I’m sorry, but it is never too early to be discussing lessons. Especially not in the current world of ADD, where folks move on as soon as the headlines disappear. For me, the two primary lessons to learn are: own responsibility and get involved.
What. No rant about Muslim-haters, police cover-up, irresponsible media reporting? No. Well, some about the latter a bit later. But, no. Why? Because you can’t change what you can’t change. What you have to do is own responsibility for what you can change, and get involved to change it.
No-one has, or will ever have, the slightest notion of what goes on or was going on in the head of Craig Stephen Hicks. Almost nothing is served by trying to find out now. Of course it was a hate crime. The man hated. Does it really change one dot, tittle or iota of anything to have a long. unseemly, pointless debate about whether it was parking he hated, or Muslims?
You can not legislate the way people feel, including hatred. What you can do is legislate the way they demonstrate their feelings. And this man had been demonstrating feelings for yonks.
I have only the greatest of compassion for Deah, Yusor and Razan. But their deaths should never have occurred. They should have reported Hicks to the police long before the evening of February 10. This man was banging on the doors of all the neighbors, complaining about parking, with a gun on his hip. That is creating a fracas. Call the police.
It doesn’t matter whether he hated this neighbor more than another. The moment his hatred took a form that was breaking the law, or just causing disruption and fear, the police should have been called. And the awful events of February 10 likely would never have occurred. For sure, the police are reporting that they never received any complaints about Hicks.

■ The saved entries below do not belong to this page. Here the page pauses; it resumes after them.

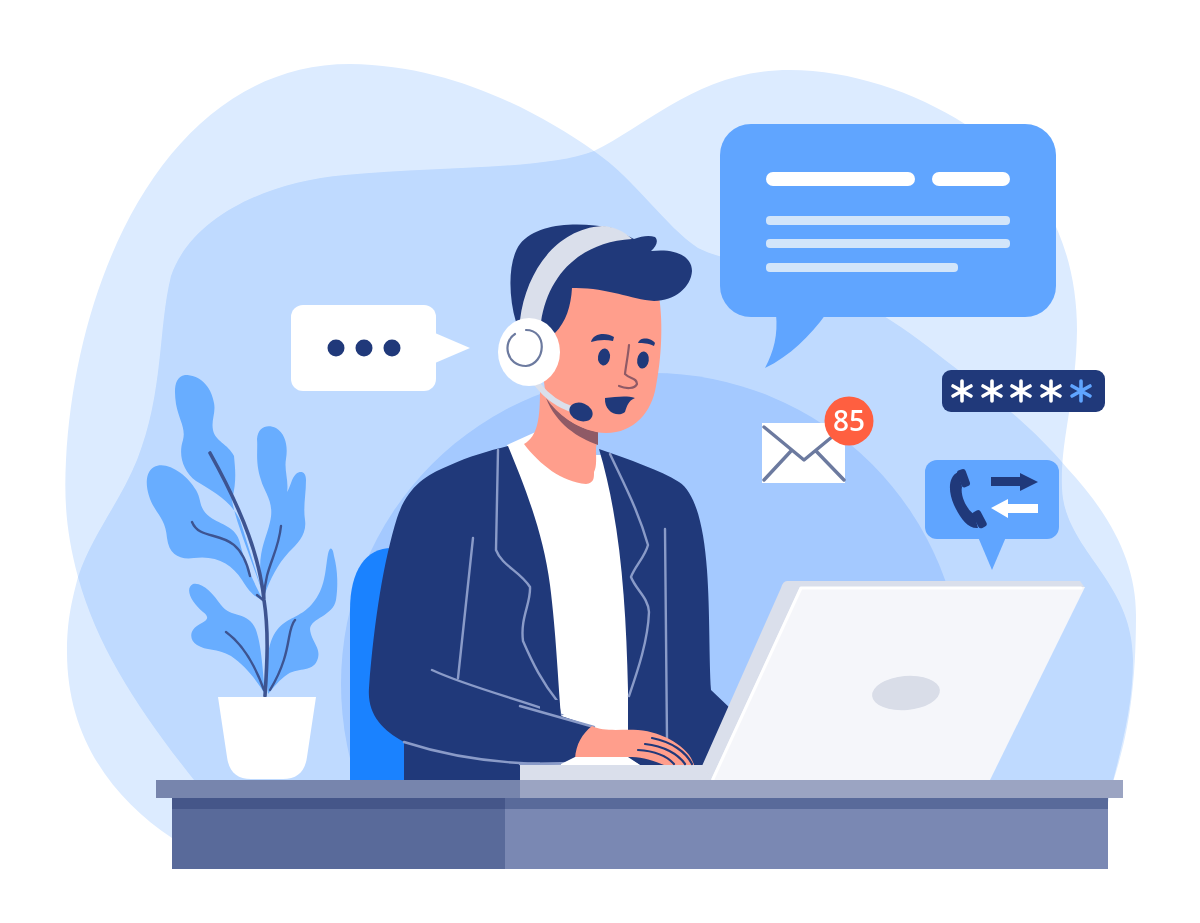
<!DOCTYPE html>
<html lang="en">
<head>
<meta charset="utf-8">
<title>Customer support agent at a desk</title>
<style>
:root {
  --white: #ffffff;
  --mist: #dcebff;
  --sky: #bfdaff;
  --halo: #a4c9ff;
  --blue: #60a5ff;
  --leaf: #68adff;
  --chair: #1a82ff;
  --navy: #20397a;
  --seam: #8a9bc8;
  --stem: #3d5491;
  --skin: #ff9e8c;
  --shade: #8f5a66;
  --line: #d2e5fa;
  --grey: #dadfeb;
  --lid: #f5f6fa;
  --slate: #6c7a9f;
  --alert: #ff5f40;
}
html, body { margin: 0; background: var(--white); overflow: hidden; }
svg { display: block; width: 1200px; height: 923px; }
.white { fill: var(--white); }
.mist { fill: var(--mist); }
.sky { fill: var(--sky); }
.halo { fill: var(--halo); }
.blue { fill: var(--blue); }
.leaf { fill: var(--leaf); }
.navy { fill: var(--navy); }
.skin { fill: var(--skin); }
.grey { fill: var(--grey); }
.stroke { fill: none; stroke-linecap: round; stroke-linejoin: round; }
.seam { stroke: var(--seam); stroke-width: 2.4; }
.stem { stroke: var(--stem); stroke-width: 2.4; }
.ink { stroke: var(--navy); stroke-width: 2.2; }
.count { font: 600 28px "Open Sans", "Noto Sans", sans-serif; fill: var(--white); text-anchor: middle; }
</style>
</head>
<body>
<svg viewBox="0 0 1200 923" role="img" aria-label="Support agent with a headset typing on a laptop, surrounded by message icons">
  <defs>
    <path id="blob-left" d="M350 64C448 65 532 108 594 151C636 180 665 226 698 248C722 260 750 262 792 273C850 290 900 324 945 360C990 394 1030 424 1067 468C1108 512 1136 560 1136 615C1136 700 1125 745 1112 785H198C142 715 98 650 78 577C66 532 64 500 66 460C76 270 172 64 350 64Z"/>
    <path id="blob-right" d="M172 838C115 800 67 740 67 652C67 620 72 600 78 577C92 535 120 502 137 460C164 392 158 328 171 276C190 220 262 182 345 175C440 166 545 170 594 151C650 124 700 70 790 70C850 70 915 92 965 124C1040 170 1077 245 1077 330C1076 400 1060 440 1062 488C1064 550 1133 580 1133 660C1133 705 1122 745 1112 785L1100 838Z"/>
    <clipPath id="overlap"><use href="#blob-left"/></clipPath>
    <clipPath id="above-desk"><rect width="1200" height="781"/></clipPath>
    <g id="asterisk" class="stroke" stroke-width="3.6">
      <path d="M0 -10V10M-9 -5L9 5M-9 5L9 -5"/>
    </g>
  </defs>

  <g id="backdrop">
    <use href="#blob-left" class="mist"/>
    <use href="#blob-right" class="mist"/>
    <use href="#blob-right" class="sky" clip-path="url(#overlap)"/>
    <circle class="halo" cx="652" cy="684" r="311" clip-path="url(#above-desk)"/>
  </g>

  <g id="plant">
    <g class="leaf">
      <path d="M265 600C250 555 235 520 232 500C237 480 235 468 234 456C228 444 215 441 213 430C211 420 216 413 214 403C211 385 199 375 185 375C174 377 174 390 176 404C179 420 186 428 183 440C178 455 183 471 196 481C214 492 230 500 240 520Z"/>
      <path d="M263 600C250 575 244 560 240 543C236 526 221 525 210 517C198 508 202 500 196 490C187 474 166 460 154 467C142 474 147 496 154 507C160 517 166 523 167 538C169 555 180 560 194 558C216 555 232 564 242 580C250 593 256 598 263 600Z"/>
      <path d="M264 596C254 556 266 541 270 522C275 502 264 492 261 480C255 462 258 450 257 439C258 426 268 424 276 428C286 434 288 447 286 459C284 470 289 482 287 492C291 486 291 479 296 474C301 470 306 472 306 480C306 495 303 506 305 520C307 534 298 543 289 552C277 565 271 578 264 596Z"/>
      <path d="M265 694C262 660 261 645 256 630C248 610 231 619 221 605C213 594 203 582 193 584C184 589 192 603 203 612C211 618 206 621 200 624C190 629 188 639 197 645C206 651 217 648 231 656C246 666 256 680 265 694Z"/>
      <path d="M268 694C265 668 267 642 277 630C287 617 300 618 312 604C326 588 325 570 328 554C330 545 333 548 334 556C338 571 338 588 336 600C333 616 311 618 310 629C311 641 321 648 318 658C314 673 299 667 288 674C279 680 274 687 268 694Z"/>
    </g>
    <g class="stroke stem">
      <path d="M210 453C245 516 260 560 264 600C269 632 267 665 265 696" stroke-width="3.6"/>
      <path d="M192 522C202 546 238 522 250 576M281 526C278 555 265 566 264 598M226 632C244 645 255 665 264 690M295 620C286 630 293 652 270 690M257 595L263 600"/>
    </g>
    <path class="white" d="M218 697H316L307 757C305 772 297 779 283 779H251C237 779 229 772 227 757Z"/>
  </g>

  <path id="chair" fill="var(--chair)" d="M350 781V610C350 570 366 548 392 548H420V781Z"/>

  <g id="agent">
    <path id="shirt" class="white" d="M507 445L540 430L596 455L612 455L640 780H550Z"/>
    <path id="neck" class="skin" d="M540 390C540 418 538 436 524 444C540 465 562 482 586 484C594 483 594 478 594 472C597 466 596 458 596 448L600 420Z"/>
    <path id="neck-shadow" fill="var(--shade)" d="M546 398C558 415 576 428 598 432V445C578 438 556 424 546 398Z"/>

    <g id="jacket">
      <path class="navy" d="M508 446C522 480 543 530 550 585C556 632 558 680 561 716L594 727L577 763H520V781H404V742C382 730 367 714 369 688C374 620 384 560 397 518C407 488 424 476 448 466C470 456 488 451 508 446Z"/>
      <path class="navy" d="M599 449C630 460 660 470 679 482C696 493 704 528 707 570C710 612 709 660 711 690L732 710L705 765H640L628 758V690C626 600 620 520 599 449Z"/>
      <path class="stroke seam" d="M498 450L496 550C502 566 520 571 530 587C531 603 520 618 523 641C533 664 542 682 558 702M473 538L458 678M432 670C475 690 530 701 594 727M404 742C460 760 515 766 575 763M610 454C624 484 638 510 648 545C645 557 635 566 631 577C636 590 648 597 649 612C648 640 638 670 629 696M665 529L667 740"/>
    </g>
    <path id="shirt-hem" class="white" d="M561 716L594 727L577 763L628 758V700L590 700Z"/>
    <path class="navy" d="M559 700L561 716L594 727L577 763H540V700Z"/>
    <path class="stroke seam" d="M520 706L594 727M520 764L575 763"/>

    <g id="head">
      <path class="skin" d="M552 322L566 287H657C663 310 663 350 656 386C652 412 634 433 606 433C580 432 555 415 545 390L540 350Z"/>
      <path id="hair" class="navy" d="M516 322C508 295 508 260 520 244C538 222 580 222 612 228L634 239C642 236 649 235 655 237C659 241 656 247 651 251C675 248 692 256 692 271C691 287 675 301 654 301C630 299 606 287 572 288C571 306 566 322 555 333L536 330Z"/>
      <g id="face">
        <ellipse class="navy" cx="604" cy="357" rx="6" ry="8.5" transform="rotate(8 604 357)"/>
        <ellipse class="navy" cx="643" cy="360" rx="5.8" ry="8.5" transform="rotate(8 643 360)"/>
        <path class="navy" d="M591 342C593 333 606 332 614 337L613 341C605 339 598 340 591 342Z"/>
        <path class="navy" d="M638 343C640 336 652 338 655 343L654 346C648 343 643 343 638 343Z"/>
        <path class="stroke" stroke="var(--shade)" stroke-width="2.2" d="M629 345C628 356 626 365 625 374C630 379 637 378 637 384C635 389 626 389 619 386"/>
        <path class="navy" d="M605 398C616 397 626 395 635 398C628 401 627 406 625 412C618 418 604 412 605 398Z"/>
      </g>
    </g>

    <g id="headset">
      <path class="grey" d="M520 320C526 272 556 229 602 226C612 226 624 231 632 239C580 242 548 275 541 322Z"/>
      <path class="stroke" stroke="var(--grey)" stroke-width="6" d="M537 384C547 397 558 405 574 410"/>
      <ellipse class="white" cx="529" cy="352" rx="31" ry="34"/>
      <path class="stroke" stroke="var(--slate)" stroke-width="2.2" d="M526 330C548 330 546 364 526 366C506 366 502 342 515 334"/>
      <ellipse class="navy" cx="581" cy="412" rx="12" ry="9" transform="rotate(22 581 412)"/>
    </g>

    <path id="keyboard-base" class="grey" d="M520 765H720V781H520Z"/>
    <g id="hand">
      <path class="skin" d="M592 726C604 732 620 729 638 730C664 732 690 748 694 765H664C650 759 640 757 628 757L575 759C576 744 582 734 592 726Z"/>
      <path class="white" d="M561 764L575 757H628L640 765H561Z"/>
      <path class="stroke ink" d="M652 738C672 742 686 752 692 764M645 744C664 746 678 754 685 764M638 750C654 751 667 756 674 764"/>
    </g>
  </g>

  <g id="laptop">
    <path class="grey" d="M787 581H1080L1085 588H800L713 780L702 766L781 588Q783 581 787 581Z"/>
    <path fill="var(--lid)" d="M800 587H1085L990 780H711Z"/>
    <path class="stroke" stroke="var(--white)" stroke-width="3" d="M1081 588H801L713 779"/>
    <ellipse fill="#d9dde8" cx="906" cy="693" rx="34" ry="17" transform="rotate(-5 906 693)"/>
  </g>

  <g id="desk">
    <rect x="156" y="780" width="967" height="18" fill="#9ba4c2"/>
    <rect x="156" y="780" width="364" height="18" fill="#7785ad"/>
    <rect x="172" y="798" width="936" height="71" fill="#7a88b3"/>
    <rect x="172" y="798" width="333" height="71" fill="#596a9a"/>
    <rect x="505" y="798" width="603" height="11" fill="#596a9a"/>
    <rect x="172" y="798" width="333" height="11" fill="#455689"/>
  </g>

  <g id="typing-bubble">
    <rect class="white" x="291" y="305" width="145" height="86" rx="12"/>
    <polygon class="white" points="435,333 470,348 435,363"/>
    <g class="navy"><circle cx="336" cy="348" r="8.5"/><circle cx="364" cy="348" r="8.5"/><circle cx="392" cy="348" r="8.5"/></g>
  </g>

  <g id="message-bubble">
    <rect class="blue" x="720" y="124" width="336" height="193" rx="31"/>
    <path class="blue" d="M776 314H826C810 336 790 356 765 368C774 351 778 335 776 314Z"/>
    <g class="white"><rect x="766" y="172" width="149" height="14" rx="7"/><rect x="932" y="172" width="78" height="14" rx="7"/></g>
    <g fill="var(--line)"><rect x="766" y="216" width="244" height="9" rx="4"/><rect x="766" y="239" width="244" height="9" rx="4"/><rect x="766" y="263" width="192" height="9" rx="4"/></g>
  </g>

  <g id="inbox">
    <rect class="white" x="762" y="423" width="83" height="60"/>
    <path class="stroke" stroke="var(--slate)" stroke-width="3.4" d="M764 427L804 460L844 427M764 480L791 451M844 480L816 451"/>
    <circle cx="849" cy="421" r="24.5" fill="var(--alert)"/>
    <text class="count" x="849" y="431">85</text>
  </g>

  <g id="password">
    <rect class="navy" x="942" y="370" width="163" height="42" rx="9"/>
    <g stroke="var(--white)">
      <use href="#asterisk" x="962" y="391"/><use href="#asterisk" x="992" y="391"/><use href="#asterisk" x="1021" y="391"/><use href="#asterisk" x="1051" y="391"/>
    </g>
    <use href="#asterisk" x="1081" y="391" stroke="var(--blue)"/>
  </g>

  <g id="call-bubble">
    <rect class="blue" x="925" y="460" width="134" height="79" rx="12"/>
    <polygon class="blue" points="978,537 1006,537 992,570"/>
    <path class="navy" d="M958 472C948 477 948 491 954 505C960 518 968 529 978 528L974 514C967 510 960 496 962 487Z"/>
    <rect class="navy" x="959" y="469" width="9" height="18" rx="3" transform="rotate(-20 964 478)"/>
    <rect class="navy" x="975" y="510" width="9" height="18" rx="3" transform="rotate(-28 980 519)"/>
    <polygon class="navy" points="991,477 1020,477 1020,473 1038,482 1020,491 1020,486 991,486"/>
    <polygon class="white" points="1038,504 1008,504 1008,499 991,508 1008,518 1008,513 1038,513"/>
  </g>
</svg>
</body>
</html>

By the same token, if Hicks was concerned about parking, he should have spoken with the apartment office or called the police himself. I live in an apartment complex. We are under strict instructions from our office and the police not to have discussions with neighbors about matters of conflict. But instead to call the police and report the matter to the office. Precisely so as to avoid confrontation.
What if you fear the police? Ok. Not a stupid question. I am one in the town neighboring Chapel Hill (Carrboro, NC), along with others, who are trying to implement a process of citizen design of policing, specifically because of concerns, locally and nationally, with the nature of some policing approach.
Ok. But, if you want less of a police presence in your neighborhood, then you have to engage in community self-policing. I read that a community meeting was held to discuss Hicks. What happened? Nothing. Why? Because folks don’t follow through. We need to.
To digress for a moment, the moves in Carrboro, NC have come to a bit of a halt, because the next community meeting with our local police chief is not due until June. I know it is not going to be possible simply to turn up in June and expect people to pick up where we left off from the last community forum. One can not be passive in one’s interest. I know that one or more of us will have to work assiduously for the month before that community forum in June to re-interest folk, get some control of the agenda and the like. Advocacy, change, improvement takes work and vigilance, not just a post or two on Facebook.
I said I’d come back to the media. I specifically want to address the earlier article, talking about Hicks’s obsession with parking. You can’t change people. Can’t make them less weird. But journalists can stop writing self-evident nonsense.
The article itself reads stupidly. Even if Hicks turns out to be the most complicated individual in history, it is incumbent on journalists actually to read what they write. I know a bit about this. My book is currently undergoing what my publisher calls editing for consistency. I call it destroying a work of timeless art. Yes. We are having a parking dispute. But, the point is, he won’t let me write crap.
How on earth can a journalist write that Hicks was a champion for the rights of individuals, when he is also described as lacking any compassion? How can he be a liberal, who turns up on neighbor’s doorsteps, toting a gun?
It’s not good enough to say, well, that is what folks said to the journalist. Just because people talk nonsense does not mean a journalist has to write it. Journalism of this low quality merely causes confusion and misunderstanding.
Of course there is some question as to the mental balance of Hicks himself. I’m not talking about that. I’m talking about a journalist saying, whoa, either I report that Hicks was a likely schizophrenic, and report the inconsistencies, or I say, I can’t blithely accept these contradictory reports.
Why should a journalist get that involved, I hear you ask? He’s just a journalist. And I respond, he’s a journalist, in a position of some authority, contributing to analysis and understanding. We need all of us to own responsibility for what we say, and do, and what we do not do.
Again, I know a bit about this. My book results from one thing. I saw stuff around me that did not make sense. I investigated. I asked questions. If we all stand by passively, then bad stuff will go on happening. If something does not make sense, the chances are, it does not make sense. Get stuck in, and find out why. And it starts with people like journalists. So, I do not let the writer of this article off the hook that lightly.
There are lessons to be learned from the tragedy of the Chapel Hill killings. The first is that it was a crime. A heinous crime. But a crime. Not a religious war. It was a crime that could have been avoided. And that can be avoided again. Not with grand protests, marches, or new legislation. But by ordinary folk, you and I, taking an interest, giving a damn, owning responsibility and getting involved, in a purposeful way.